Keep posting...this is great !!

06-11-2007, 06:26 PM
yes but what was really scary is that the book said that "glutamates" are being hidden into foods you can pronounce and would consider benign. Things like "broth" or "boullion" or soy sauce.

Or "natural flavors". They said "cyanide and dirt are natural too, but would you want them in your food?" Hmmm.

06-11-2007, 06:32 PM
Plus they said for for some of us these additives are addictive and they make us crave more and more, even though they may be doing serious damage to our diets if nothing else.

They said that rats who are ordered for testing that are obese, are obese because they've been fed MSG.... gives you something to think about when you consider all the things we might be putting in our mouths without knowing it.

06-11-2007, 10:57 PM
That's what makes the frozen chicken I buy so good. It's soaked in hydrolized soy protien. I didn't realize what that meant untill I read the link you posted.
That sucks, I though it was healthy:mad: .

06-12-2007, 12:37 AM
Isn't it creepy what they can add to our food and never tell us?

Here's some what I wrote to another site containing some quotes from the book:

Then it talks about "glutamate" and says that this is something that is added to a lot of our foods and that it too triggers insulin release. Says it is added to most water packed tunas, that they disguise what has glutamate in it and what does not, but some of the ways it is listed on our ingredient lables are:

"Anything enzyme modified
Anything fermented
Anything protein fortified
Anthing ultra pastuerized
Autolyzed yeast
Barley malt
Calcium caseinate
Hydrolyzed oat flour
Hydrolyzed vegetable protein
Hydrolyzed plant protein
Hydrolyzed soy protein
Malt extract
Natural flavors (flavoring)
Plant protein extract
Potassium glutamate
Sodium caseinate
Soy Protein
Soy sauce
Textured protein
Whey protein
Yeast extract
Yeast food.

This says too that a little "monosodium glutamate" on the tongue of animals will cause them to release "high levels of insulin within three minutes".

The book also says:
Glutamates are categorized as excitotoxins, that is they cause the injury or death of cells by stimulation.

And: "Did you know that scientists who want obese lab animals for experimentation call the supply house and ask for MSG fattened rats?
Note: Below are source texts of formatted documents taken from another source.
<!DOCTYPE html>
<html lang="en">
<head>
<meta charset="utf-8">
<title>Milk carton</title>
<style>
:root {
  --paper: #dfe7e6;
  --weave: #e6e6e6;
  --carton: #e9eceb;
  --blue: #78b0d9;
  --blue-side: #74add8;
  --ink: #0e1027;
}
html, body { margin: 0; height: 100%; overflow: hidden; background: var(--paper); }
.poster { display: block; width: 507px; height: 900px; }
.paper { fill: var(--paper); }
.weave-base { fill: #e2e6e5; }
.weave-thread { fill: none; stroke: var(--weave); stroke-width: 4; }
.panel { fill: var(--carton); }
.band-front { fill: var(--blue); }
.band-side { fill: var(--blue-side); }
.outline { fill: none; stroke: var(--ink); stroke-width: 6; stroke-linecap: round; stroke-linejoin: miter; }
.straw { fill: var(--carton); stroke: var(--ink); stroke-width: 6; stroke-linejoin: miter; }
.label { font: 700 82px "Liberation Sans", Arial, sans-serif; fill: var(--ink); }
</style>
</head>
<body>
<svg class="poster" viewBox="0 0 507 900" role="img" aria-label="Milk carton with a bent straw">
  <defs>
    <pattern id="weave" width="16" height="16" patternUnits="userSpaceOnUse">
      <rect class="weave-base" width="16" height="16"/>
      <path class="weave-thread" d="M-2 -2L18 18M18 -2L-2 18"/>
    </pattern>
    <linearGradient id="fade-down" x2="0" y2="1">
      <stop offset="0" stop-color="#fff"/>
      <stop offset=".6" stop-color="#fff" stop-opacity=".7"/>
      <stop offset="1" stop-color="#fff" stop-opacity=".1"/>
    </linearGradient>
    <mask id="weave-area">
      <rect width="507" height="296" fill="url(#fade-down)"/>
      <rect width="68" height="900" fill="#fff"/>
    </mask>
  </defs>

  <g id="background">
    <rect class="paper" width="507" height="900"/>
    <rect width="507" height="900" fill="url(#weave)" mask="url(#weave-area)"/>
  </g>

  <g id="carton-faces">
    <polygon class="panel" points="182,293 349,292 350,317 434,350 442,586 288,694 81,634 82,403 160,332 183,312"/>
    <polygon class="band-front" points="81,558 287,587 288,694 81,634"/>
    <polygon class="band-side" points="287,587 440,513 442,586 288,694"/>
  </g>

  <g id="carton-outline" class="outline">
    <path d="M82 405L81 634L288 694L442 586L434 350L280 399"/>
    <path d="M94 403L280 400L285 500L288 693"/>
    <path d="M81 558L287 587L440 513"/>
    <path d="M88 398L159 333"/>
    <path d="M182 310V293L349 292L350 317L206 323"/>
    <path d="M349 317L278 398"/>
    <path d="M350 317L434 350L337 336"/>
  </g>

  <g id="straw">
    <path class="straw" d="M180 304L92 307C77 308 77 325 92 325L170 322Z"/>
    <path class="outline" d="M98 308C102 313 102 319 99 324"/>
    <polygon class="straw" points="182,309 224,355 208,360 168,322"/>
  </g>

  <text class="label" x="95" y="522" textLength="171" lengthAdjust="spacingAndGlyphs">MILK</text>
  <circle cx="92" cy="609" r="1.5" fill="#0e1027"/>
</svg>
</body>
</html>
The rats become obese simply by eating monosodium glutamate in their feed!"

This article is about Alzheimer's, it makes me wonder why it is rising in Asia so much. I'm wondering if it might be the glutamates.

The book I'm reading also says "In laboratory animals they [glutamates] break down the muscle fiber and cause brain damage."

It also said that it is in a lot of water packed tuna, that unless the can says "tuna, water" and nothing else it probably has free glutamates added.

Also "Of most importance to low carb dieters is the discovery that glutamates added to foods can cause the body to release insulin".

No wonder we in America have so much trouble controlling our weight. They sabotage us every way we turn. Particularly those of us who are extra sensitive to carbohydrates.

06-15-2007, 11:39 AM
Excellent Sherry thanks !!!!